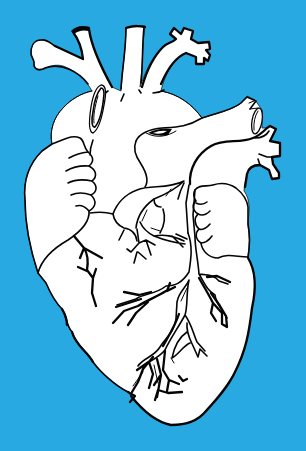
<!DOCTYPE html>
<html lang="en">
<head>
<meta charset="utf-8">
<title>Anatomical heart</title>
<style>
:root { --sky: #29a9e1; --paper: #fff; --ink: #050505; }
html, body { margin: 0; background: var(--sky); overflow: hidden; }
svg { display: block; width: 306px; height: 451px; }
.backdrop { fill: var(--sky); }
.body { fill: var(--paper); stroke: var(--ink); stroke-width: .7; stroke-linejoin: round; }
.fine, .line, .bold { fill: none; stroke: var(--ink); stroke-linecap: round; stroke-linejoin: round; }
.fine { stroke-width: 1; }
.line { stroke-width: 1.6; }
.bold { stroke-width: 2.3; }
.opening { fill: var(--paper); stroke: var(--ink); stroke-width: 1.3; }
.solid { fill: var(--ink); }
</style>
</head>
<body>
<svg viewBox="0 0 306 451" role="img" aria-label="Line drawing of an anatomical human heart">
  <rect class="backdrop" width="306" height="451"/>

  <path class="body" d="M52 144C49 131 54 117 63 108C71 99 82 93 92 91C87 81 75 70 63 66C56 64 50 66 44 69C38 71 33 69 34 64C35 60 31 58 31 53C31 46 34 40 41 40C47 39 50 43 55 46L83 59C82 49 78 39 72 31Q78 25 89 28C91 45 100 66 112 87L121 91C122 70 126 50 126 27Q135 24 145 26C142 45 143 66 140 87C145 73 151 58 163 47C168 42 172 43 176 39L170 34L174 28L181 34L184 28L193 31L191 39L198 43L209 42L210 49L206 50L210 55L208 61L204 58L204 64L196 64L196 57L186 53C176 57 165 72 161 91C178 94 192 104 202 118C215 114 233 110 241 103L247 96L255 100L262 110L262 128L268 128L270 126L276 129L273 136L270 141L280 143L280 156L272 157L273 164L279 173L279 178L272 179L269 170L260 165Q249 167 247 174C246 181 244 185 244 191C251 200 249 212 248 224Q251 240 248 257C256 271 256 290 252 308C249 333 246 350 235 372C228 387 216 400 206 411C198 421 186 425 171 425C156 422 143 411 128 392C116 386 101 373 93 362C87 351 76 346 72 332C66 325 67 317 62 309C55 302 49 290 46 283L38 273C31 252 25 225 25 200C23 180 29 164 42 151Z"/>

  <g class="vessels">
    <path class="solid" d="M71 31Q78 24 90 27L89 31Q80 29 74 34Z"/>
    <path class="bold" d="M73 32C79 40 82 49 83 59L55 46M126 28Q135 25 145 27M89 29C91 45 101 67 112 87"/>
    <path class="line" d="M34 64C35 60 31 58 31 53C31 46 34 40 41 40C47 39 50 43 55 46M34 64C34 70 40 71 45 68C61 62 79 72 88 84M126 28C126 50 122 70 121 89M144 27C142 45 143 66 141 83"/>
    <path class="bold" d="M142 87C146 73 152 58 163 47C168 42 172 43 176 39L170 34L174 28L181 34L184 28L193 31L191 39L198 43L209 42L210 49L206 50L210 55L208 61L204 58L204 64L196 64L196 57L186 53C176 57 167 70 161 84"/>
    <path class="line" d="M124 94L121 101M139 90L141 93M153 93Q159 93 164 90M101 96L108 91M96 120L95 128M93 140Q90 148 90 155"/>
    <path class="fine" d="M161 91C178 94 192 104 202 118M52 144C49 131 54 117 63 108C71 99 82 93 92 91"/>
  </g>

  <g class="aortic-slit">
    <path class="opening" d="M101 85C107 85 106 95 104 105C102 117 98 130 93 133C88 132 89 120 91 107C93 95 96 87 101 85Z"/>
    <path class="line" d="M101 88C97 93 94 103 93 112C91 121 92 128 95 127C100 121 103 106 104 94Q104 88 101 88Z"/>
    <path class="fine" d="M98 96C95 106 93 116 94 123"/>
  </g>

  <g class="pulmonary-trunk">
    <path class="line" d="M136 141C139 134 149 129 162 128C177 127 187 127 202 118C215 113 231 111 241 103L247 97L256 101L250 109"/>
    <path class="solid" d="M148 133Q159 127 172 129L168 135Q158 137 148 133Z"/>
    <path d="M153 133Q160 130 167 131Q162 135 153 133Z" fill="var(--paper)"/>
    <path class="fine" d="M146 133C157 139 168 136 176 131"/>
    <path class="line" d="M136 141C133 148 136 157 141 164C146 172 149 181 145 187"/>
    <ellipse class="opening" cx="257" cy="121" rx="5" ry="13" transform="rotate(10 257 121)"/>
    <path class="fine" d="M254 130Q253 119 258 111M249 103L254 101M250 109L258 108"/>
    <path class="bold" d="M190 184C189 169 197 154 211 146C225 138 239 144 253 138C259 136 263 132 267 128L270 126L276 129L270 141L280 143L280 156L272 157L273 164L279 173L279 178L272 179L269 170L260 165Q249 165 247 174L245 187"/>
    <path class="line" d="M255 138Q265 138 269 131M259 154L267 157L272 157M260 165L258 159"/>
  </g>

  <g class="left-auricle">
    <path class="line" d="M38 273C31 252 25 225 25 200C23 180 29 164 42 151L52 144C64 140 72 134 80 138C85 141 83 147 88 152C94 157 94 162 89 166C96 170 98 176 92 181C98 186 97 192 91 195C97 201 96 207 89 211C90 222 80 232 68 240C54 248 42 258 38 273"/>
    <path class="line" d="M88 152Q78 153 69 158M89 166Q76 165 66 171M92 181Q78 178 68 183M91 195Q80 191 71 195M89 211Q83 204 76 206"/>
  </g>

  <g class="right-auricle">
    <path class="line" d="M195 190C199 184 207 187 213 185C222 182 230 184 236 188C241 192 247 199 248 207L248 224Q251 240 248 257C237 257 228 253 218 258C209 258 202 251 201 243C195 239 195 233 199 229C194 224 194 218 198 214C192 210 192 204 196 201Q192 195 195 190Z"/>
    <path class="line" d="M196 203Q202 206 207 202M198 214Q204 217 210 211M199 229Q204 231 210 224M201 243Q207 243 212 236"/>
  </g>

  <g class="central-fold">
    <path class="line" d="M90 213Q103 211 113 214C114 220 117 225 124 228C132 229 136 234 137 241M113 214C117 203 126 194 137 190C151 184 166 190 184 181M184 181C175 190 164 195 154 199C143 207 137 218 136 228"/>
    <path class="line" d="M189 185L186 203L188 233M195 190L193 215L195 237M184 183Q180 191 178 199M154 199Q154 207 161 207M163 209Q167 221 160 233M140 222Q144 231 154 236C165 234 173 236 184 241M154 236Q169 242 185 244M172 236L183 247M176 234L187 239"/>
    <path class="fine" d="M147 210L142 221M166 196L171 189M151 228L160 231"/>
  </g>

  <g class="ventricle-veins">
    <path class="bold" d="M74 236L84 248L80 258M84 248L102 258M84 248C89 256 88 264 87 270L93 278L92 293L96 306M93 278L96 269M87 271L78 267"/>
    <path class="line" d="M124 230L119 240M137 229L139 243L131 252L127 249M139 243L146 240L155 245M138 252L146 259M137 252L134 263M146 240L151 255"/>
    <path class="line" d="M188 233C193 246 191 259 189 272C182 283 175 286 166 286C155 295 144 293 136 299L117 305M195 237C195 248 198 260 199 274C207 275 215 275 219 281L228 284M199 274C205 284 207 290 215 295C216 304 222 309 227 318"/>
    <path class="bold" d="M166 291C156 297 146 301 138 306L124 311L113 323M148 302L136 313L128 325M124 292L139 295L151 292M141 299L116 307M170 283L167 291L175 287M199 278C206 290 210 297 213 303L211 313L216 321M213 303L222 313L222 324L227 327L226 316L220 306L211 293M207 277L217 276L230 282"/>
    <path class="line" d="M189 280C186 293 188 306 185 315C178 328 170 339 165 350C158 359 148 361 142 367M189 280C186 288 179 291 177 302L176 319C174 333 166 337 160 347C154 357 143 358 138 366M185 315C192 325 193 333 197 342L205 351M187 323C186 334 191 341 194 348L198 357L200 349L207 356M187 332C178 338 174 348 172 358M172 358C179 354 183 346 190 343"/>
    <path class="bold" d="M179 314C175 326 168 337 163 346M153 357L143 369L138 382L132 392M150 361L137 370M149 362L153 374L149 388M157 359L161 375L157 397M165 351L163 370L169 380L179 384M169 380L167 391M179 376L183 381L187 379M160 376L154 385M155 400L158 390L168 393L182 392"/>
    <path class="fine" d="M154 365L158 383M143 372L133 386M171 358L174 363M187 288L181 301"/>
  </g>

  <g class="ventricle-edge">
    <path class="bold" d="M248 258C256 271 256 290 252 308C249 333 246 350 235 372C228 387 216 400 206 411C198 421 186 425 171 425C156 422 143 411 131 396"/>
    <path class="line" d="M128 392C116 386 101 373 93 362C87 351 76 346 72 332C66 325 67 317 62 309C55 302 49 290 46 283L38 273"/>
    <path class="bold" d="M128 392L135 396L130 402M72 332C76 346 87 351 93 362M62 309Q67 317 67 325"/>
  </g>
</svg>
</body>
</html>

**********

• Problem description: Above are some records; copy each line there that contains "opening".

• Answer for the task:
.opening { fill: var(--paper); stroke: var(--ink); stroke-width: 1.3; }
    <path class="opening" d="M101 85C107 85 106 95 104 105C102 117 98 130 93 133C88 132 89 120 91 107C93 95 96 87 101 85Z"/>
    <ellipse class="opening" cx="257" cy="121" rx="5" ry="13" transform="rotate(10 257 121)"/>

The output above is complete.